Formerly, in the area where the Church of Santa Maria della Rocca now stands, there was a Longobard-era castle with a small church attached.
In 1039, the castle and the small church were donated to the Abbey of Farfa and came into the possession of the Benedictine monks.
As an epigraph testifies, work was carried out in 1330 to demolish the castle and build a larger church.
The older church was incorporated within the new one, thus creating side corridors that are currently visible in the crypt, one of which was used as a burial area from the 16th century onwards.
Inside the crypt, which spans the entire area of the upper floor, there are numerous brick columns with chamfered capitals at the corners supporting pointed and rounded arches.
Part of the frescoes, attributed to the Master of Offida, depicting the cycles of St Catherine of Alexandria, St Lucy and several other Saints and Virgins on the Throne are still preserved.
The single-nave upper church has traces of frescoes that once completely covered the walls. Well-preserved are those in the apse basin depicting prophets, musician angels and holy virgins, the work of the Milanese master Ugolino di Vanne.
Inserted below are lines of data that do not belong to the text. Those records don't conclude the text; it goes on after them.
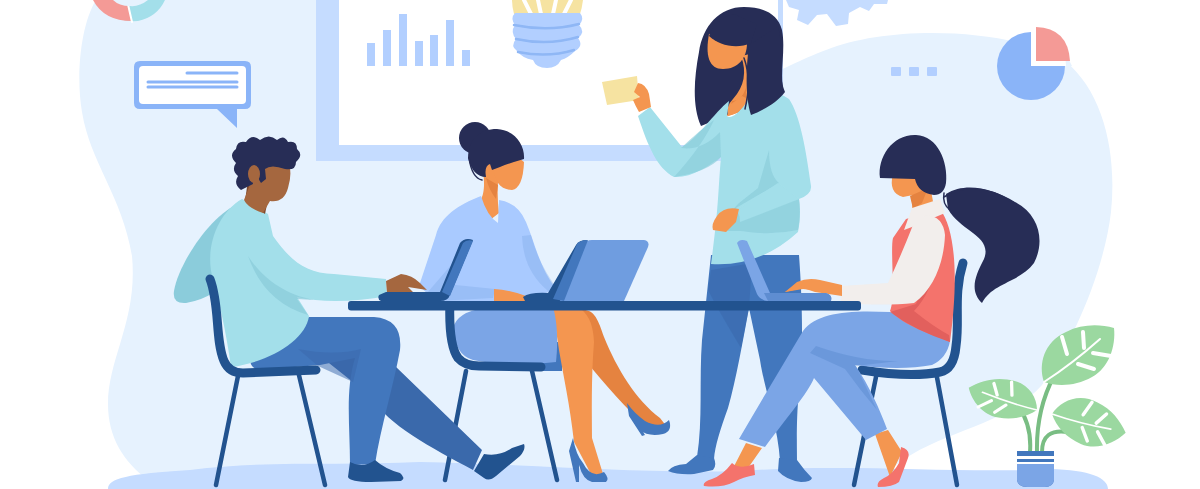
<!DOCTYPE html>
<html lang="en">
<head>
<meta charset="utf-8">
<title>Team meeting</title>
<style>
:root{--wash:#e6f2fe;--pale:#c5dcff;--sky:#b2cfff;--mid:#7ba5e6;--blue:#8ab4f8;--jean:#4277bd;--jean-dark:#3a69ab;--navy:#22538f;--hair:#272d56;--skin:#f49650;--skin-dark:#e58340;--brown:#a5673f;--brown-dark:#804a2c;--teal:#a3dfea;--teal-dark:#8bccdb;--coral:#f4736c;--coral-dark:#dc5a58;--pink:#f49a96;--cream:#f2eeec;--leaf:#9bd8a0;--stem:#79bd83;--sand:#f6e3a1}
html,body{margin:0;height:100%;overflow:hidden;background:#fff}
svg{display:block;width:1200px;height:489px}
.wash{fill:var(--wash)}.pale{fill:var(--pale)}.sky{fill:var(--sky)}.mid{fill:var(--mid)}.blue{fill:var(--blue)}
.jean{fill:var(--jean)}.jean-dark{fill:var(--jean-dark)}.navy{fill:var(--navy)}.hair{fill:var(--hair)}
.skin{fill:var(--skin)}.skin-dark{fill:var(--skin-dark)}.brown{fill:var(--brown)}.brown-dark{fill:var(--brown-dark)}
.teal{fill:var(--teal)}.teal-dark{fill:var(--teal-dark)}.coral{fill:var(--coral)}.coral-dark{fill:var(--coral-dark)}
.pink{fill:var(--pink)}.cream{fill:var(--cream)}.leaf{fill:var(--leaf)}.sand{fill:var(--sand)}.white{fill:#fff}
.line{fill:none;stroke-linecap:round;stroke-linejoin:round}
.chair{stroke:var(--navy);stroke-width:9}.leg{stroke:var(--navy);stroke-width:4.5}
.strand{stroke:var(--hair);stroke-width:1.5}.stem{stroke:var(--stem);stroke-width:4}
.vein{stroke:#fff;stroke-width:2}.cut{stroke:#fff;stroke-width:4}
</style>
</head>
<body>
<svg viewBox="0 0 1200 489" role="img" aria-label="Four colleagues meeting around a table with laptops while one presents a card">
<defs>
<g id="monstera">
<path class="leaf" d="M0 0C-6-18 0-40 22-50C38-58 55-58 70-54C72-36 65-14 48-5C32 4 14 5 0 0Z"/>
<path class="line vein" d="M0 0Q28-18 56-43"/>
<path class="line cut" d="M23-28L18-45M40-34L39-50M34-18L50-13M49-29L67-26"/>
</g>
</defs>

<g id="backdrop">
<path class="wash" d="M96 0C80 26 76 78 82 112C90 162 122 196 132 256C138 320 108 358 108 404C108 438 124 462 148 480H880C925 430 1000 432 1042 385C1072 344 1104 272 1111 212C1117 154 1104 92 1064 60C1010 28 890 24 826 50C800 60 790 66 776 72V0Z"/>
<path class="pale" d="M108 489C108 478 128 474 190 470C270 460 340 466 420 462C520 464 640 474 740 471C850 463 960 474 1050 469C1090 470 1108 478 1108 489Z"/>
</g>

<g id="whiteboard">
<path class="pale" d="M316 0H783V161H316Z"/>
<path class="white" d="M339 0H778V145H339Z"/>
<g id="bar-chart" class="sky">
<rect x="367" y="43" width="8" height="23"/><rect x="383" y="30" width="8" height="36"/><rect x="399" y="14" width="8" height="52"/><rect x="415" y="41" width="8" height="25"/><rect x="430" y="35" width="8" height="31"/><rect x="446" y="20" width="8" height="46"/><rect x="462" y="50" width="8" height="16"/>
</g>
<g id="light-bulb">
<path class="sand" d="M512 0H583Q582 8 580 14H514Q512 6 512 0Z"/>
<path class="line" stroke="#fff" stroke-width="4" d="M524 0L531 14M538 0L541 14M556 0L553 14M571 0L564 14"/>
<path class="sky" d="M515 13H580Q585 19 579 25Q586 32 578 38Q584 46 575 51Q568 58 561 60Q557 68 547 68Q536 68 533 60Q522 58 517 51Q510 46 516 39Q510 32 515 25Q510 18 515 13Z"/>
<path class="line" stroke="#8fb7f5" stroke-width="2.5" d="M514 25Q548 32 579 24M516 39Q548 46 578 37M518 52Q548 58 574 50"/>
</g>
</g>

<g id="floating-icons">
<path class="pale" d="M786 0L789 7L799 10L797 20L808 25L817 15L827 14L836 26L848 24L849 13L860 7L869 11L874 4L887 4L888 0Z"/>
<path class="teal" d="M95 0H165Q157 17 138 21Q111 23 95 0Z"/>
<path class="pink" d="M93 0H127L132 21Q104 21 93 0Z"/>
<path class="line" stroke="#fff" stroke-width="2" d="M127 0L132 22"/>
<path class="wash" d="M113 0H148Q139 7 130 6Q119 6 113 0Z"/>
<circle class="blue" cx="1031" cy="66" r="34"/>
<path fill="#fff" d="M1031 66V28H1072V66Z"/>
<path class="wash" d="M1066 66L1065 52L1072 66Z"/>
<path class="pink" d="M1036 61V27Q1068 28 1070 61Z"/>
<g class="sky"><rect x="891" y="67" width="10" height="9" rx="1"/><rect x="909" y="67" width="10" height="9" rx="1"/><rect x="927" y="67" width="10" height="9" rx="1"/></g>
<g id="speech-bubble">
<path class="blue" d="M140 61H245Q251 61 251 67V103Q251 109 245 109H237V128L217 109H140Q134 109 134 103V67Q134 61 140 61Z"/>
<rect class="white" x="139" y="66" width="107" height="38" rx="4"/>
<path class="line" stroke="#8ab4f8" stroke-width="3" d="M187 73H237M148 82H237M148 87H237"/>
</g>
</g>

<g id="plant">
<path class="line stem" d="M1030 452Q1032 425 1018 406M1037 452Q1036 410 1054 376M1042 452Q1042 428 1068 432"/>
<use href="#monstera" transform="translate(1044 382)"/>
<use href="#monstera" transform="translate(1037 410) scale(-.82 .75) rotate(18)"/>
<use href="#monstera" transform="translate(1052 414) scale(.86) rotate(52)"/>
<path class="jean" d="M1017 451H1054V480Q1053 487 1045 487H1027Q1018 487 1017 480Z"/>
<path fill="#fff" d="M1017 456H1054V459H1017ZM1017 462H1054V464H1017Z"/>
<path class="mid" d="M1017 464H1054V480Q1053 487 1045 487H1027Q1018 487 1017 480Z"/>
</g>

<g id="presenter">
<path class="hair" d="M744 7C719 7 703 26 699 52C694 78 692 106 701 126L745 108L784 92C779 75 786 50 782 30C778 14 763 7 744 7Z"/>
<path class="jean" d="M711 255H799C803 310 803 360 799 390C796 422 797 445 797 462L780 461C778 425 764 388 760 360L749 308C743 340 736 380 728 408C720 430 715 446 714 459L697 457C703 420 699 380 702 340Z"/>
<path class="jean-dark" d="M711 270L752 263L749 308L741 348Q718 310 708 290Z" opacity=".55"/>
<path class="jean" d="M697 455L714 458Q717 466 713 470L694 474Q678 475 668 471Q672 465 686 464ZM779 458L797 460Q804 470 812 478Q811 482 801 482Q786 480 778 471Z"/>
<path class="skin" d="M741 56Q750 80 733 99Q726 106 728 115L750 104Q747 88 750 72V54Z"/>
<path class="skin-dark" d="M732 101Q741 102 746 88V110L728 116Z"/>
<path class="skin" d="M709 34C705 56 709 69 723 69C738 69 747 58 747 43L724 32Z"/>
<path class="hair" d="M709 36C719 45 736 50 751 43L757 24L734 14Q714 19 709 36Z"/>
<path class="teal" d="M729 101C715 112 696 140 682 147L650 107L638 116C648 146 657 168 674 177C692 178 708 166 721 157C718 190 719 207 711 264Q760 267 798 232C801 218 800 205 799 199Q812 194 811 186C806 150 800 115 789 99Q777 90 752 90C742 112 732 120 727 116Z"/>
<path class="teal-dark" d="M681 148Q700 130 714 120Q703 145 674 177Q708 172 721 157L720 132Q702 151 681 148Z" opacity=".65"/>
<path class="teal-dark" d="M769 150Q769 175 779 183L736 208L740 217L799 199Q801 215 798 230Q770 236 741 231L728 231Q720 222 739 203L758 188Z" opacity=".65"/>
<path class="teal" d="M739 209L778 183L799 199L740 222Z"/>
<path class="skin" d="M727 116Q741 114 748 99L742 96L731 104Z"/>
<path class="skin" d="M739 209Q724 206 717 216Q711 224 713 230L726 232L736 222Z"/>
<path class="hair" d="M749 45C746 68 745 97 751 115C762 111 778 102 785 92C777 73 784 48 778 26Z"/>
<path class="line strand" d="M744 58Q752 80 745 109"/>
<path class="sand" d="M602 82L637 76L639 100L607 105Z"/>
<path class="skin" d="M638 83Q646 84 649 94L651 107L639 112Q635 105 633 100L640 97L634 92Z"/>
</g>

<g id="woman-with-bun">
<path class="line leg" d="M466 371L445 480M532 371L557 480"/>
<path class="jean" d="M540 342H562V371H532Z"/>
<path class="skin-dark" d="M582 310C594 309 598 319 604 337C617 369 636 400 660 418L667 427L650 430C626 409 603 382 586 361Z"/>
<path class="skin" d="M553 310H582Q593 319 594 342C591 380 592 414 592 438L603 474L592 476L574 442C570 405 563 374 559 350Z"/>
<path class="jean" d="M627 403Q634 413 645 421Q660 429 669 420Q673 431 663 434Q648 437 640 430Q635 420 633 416L645 435L642 436L629 416ZM573 438Q576 455 583 463Q591 479 604 472Q610 479 606 482H592Q583 480 579 465L579 482H576L569 451Z"/>
<path class="mid" d="M454 325Q461 309 494 307H553C559 328 557 352 556 362Q505 367 473 360Q453 354 454 325Z"/>
<path class="line chair" d="M450 300C449 325 450 347 458 358Q465 366 479 366L541 367" />
<path class="skin" d="M481 162C486 181 484 194 481 199L490 220L499 213Q497 199 498 182L512 182V160Z"/>
<path class="skin-dark" d="M486 178L498 185L496 199Q489 190 486 178Z"/>
<path class="skin" d="M493 160C492 180 500 190 512 190Q523 188 524 162L509 150Z"/>
<circle class="hair" cx="475" cy="138" r="16"/>
<path class="hair" d="M468 158C469 137 480 129 497 129C515 130 525 145 524 159Q510 163 500 167L492 170L490 164Q484 166 486 177Q473 177 468 158Z"/>
<path class="line strand" d="M469 158Q472 178 482 180"/>
<path fill="#a9caff" d="M481 196C458 205 441 216 436 235L419 286L436 301H496L558 291C540 270 536 246 526 222Q518 203 499 200L498 223Q487 216 481 196Z"/>
<path class="mid" opacity=".35" d="M464 253L446 284L495 289L493 298L438 301L427 293L452 264ZM522 236Q523 270 548 291L558 290Q538 263 531 235Z"/>
<path class="skin" d="M494 289Q511 290 529 297L526 301H494Z"/>
</g>

<g id="seated-man">
<path class="line leg" d="M239 371L216 485M298 371L325 485"/>
<path class="teal-dark" d="M241 203C211 213 178 265 174 291Q172 304 186 303Q203 300 214 292L232 240Z"/>
<path class="jean-dark" d="M312 320L366 318C396 328 396 350 395 366L482 450L473 470C432 448 386 424 373 398L310 348Z"/>
<path class="navy" d="M484 454Q499 457 512 448L524 444Q526 449 520 456L496 476Q489 482 484 478L474 471Z"/>
<path class="jean" d="M309 317H374Q403 319 400 350C393 388 381 426 375 464L350 465C350 425 345 391 355 358L320 365L258 370Q249 367 250 357Z"/>
<path class="jean-dark" opacity=".5" d="M298 349Q335 356 361 349L353 382L318 366Z"/>
<path class="navy" d="M350 462Q363 469 375 460Q385 469 400 473Q406 478 401 481L371 482Q350 482 348 477Z"/>
<path class="teal" d="M242 199L268 214L273 236C291 261 305 273 334 274L386 279L387 296C355 302 322 303 297 297L309 316C306 340 270 362 231 367C226 330 219 302 213 279C204 250 217 213 242 199Z"/>
<path class="teal-dark" opacity=".7" d="M248 256C261 276 282 294 314 300L297 299L308 315Q264 302 248 256Z"/>
<path class="brown" d="M386 281L401 274Q412 275 420 283L427 290L408 287L413 292L387 293Z"/>
<path class="brown-dark" d="M248 180L269 195L265 214L245 201Z"/>
<path class="brown" d="M255 160L285 157Q294 168 288 188Q284 203 270 201L263 213Q248 208 244 200L249 187Z"/>
<path class="hair" d="M241 190Q233 184 238 176Q231 170 236 163Q228 155 236 149Q237 140 246 142Q252 133 260 140Q269 133 277 140Q284 134 288 142Q297 140 297 149Q304 155 296 162Q296 171 285 169Q271 164 265 169L266 179L261 183Q259 181 258 176Q252 177 253 184Z"/>
<ellipse class="brown" cx="254" cy="174" rx="6" ry="9"/>
<path class="line chair" d="M210 279C220 305 215 340 224 361Q229 373 243 373L316 370"/>
</g>

<g id="ponytail-woman">
<path class="line leg" d="M877 372L854 485M936 372L957 485"/>
<path class="line chair" d="M963 263C953 295 960 320 956 346Q954 369 940 372Q911 378 862 370"/>
<path class="skin" d="M746 443L762 448L748 468L730 474ZM875 434L888 430L902 452L890 477Z"/>
<path class="coral" d="M732 463Q740 470 754 464L755 475Q743 477 734 482Q722 488 704 486Q702 482 712 479Q723 475 732 463ZM901 447Q911 450 908 458L899 482Q893 487 878 487Q876 482 884 478Q893 474 899 463Z"/>
<path class="mid" d="M890 312C850 310 817 312 803 331C780 370 758 406 739 439L765 447C788 416 808 393 814 378L866 440L887 429C879 408 870 387 855 365Q900 371 932 365Q947 358 950 341Z"/>
<path class="jean" opacity=".28" d="M816 346Q862 362 898 361L856 366L877 410Q860 390 845 369L810 353Z"/>
<path class="hair" d="M946 194C965 182 992 188 1015 202C1040 215 1045 242 1034 263C1019 283 993 282 982 303C970 291 974 278 984 259C993 236 961 232 948 209Z"/>
<path class="line strand" d="M944 197Q975 178 1014 203M944 193Q942 204 950 210"/>
<path class="skin" d="M893 174Q888 193 903 197L913 195L912 211L934 207L930 185L910 172Z"/>
<path class="skin-dark" d="M910 196L928 188L922 203L913 209Z"/>
<path class="hair" d="M880 178C877 157 893 134 916 135C938 136 948 162 946 183Q944 195 934 195Q918 193 915 179Z"/>
<path class="coral" d="M906 219L940 209C955 229 959 276 950 342C932 335 905 326 890 311C896 298 890 250 893 238Z"/>
<path class="coral-dark" d="M934 260Q934 290 914 311Q934 327 949 335L950 342Q914 330 890 312L916 304Z" opacity=".75"/>
<path class="cream" d="M912 208L940 199L945 213L912 227L904 230Z"/>
<path class="cream" d="M926 215Q943 216 945 235C944 262 934 289 914 303Q884 306 841 303L840 286L888 283Q900 258 913 225Z"/>
<path class="skin" d="M842 285L820 280Q808 277 797 282L785 292L803 288L815 292L842 296Z"/>
</g>

<g id="table">
<rect class="navy" x="348" y="301" width="513" height="9.5" rx="3"/>
<path class="navy" d="M379 295L386 292H440L460 243Q465 237 473 240L450 295Q448 301 440 301H381Q377 299 379 295Z"/>
<path class="jean" d="M442 292L463 243Q467 239 473 241L450 296Z"/>
<path class="navy" d="M523 297Q530 292 548 293L576 245Q579 240 587 240L565 301H525Z"/>
<path fill="#6f9de0" d="M560 301L583 245Q586 240 592 240H644Q650 241 648 247L624 301Z"/>
<path class="jean" d="M553 299L577 244Q580 240 588 240L564 301Z"/>
<path class="mid" d="M737 243Q740 238 747 241L770 293H826Q833 295 831 301H768Q760 300 757 294Z"/>
<path class="jean" opacity=".5" d="M764 293H826Q833 295 831 301H768Z"/>
<path class="skin" d="M785 292L797 284L812 290L803 289Z"/>
</g>
</svg>
</body>
</html>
On the opposite side a Deposition, a Crucifixion and a Madonna and Child with Saint, the only fresco from the Renaissance period, attributed to Vincenzo Pagani.
Photo credit: Regione Marche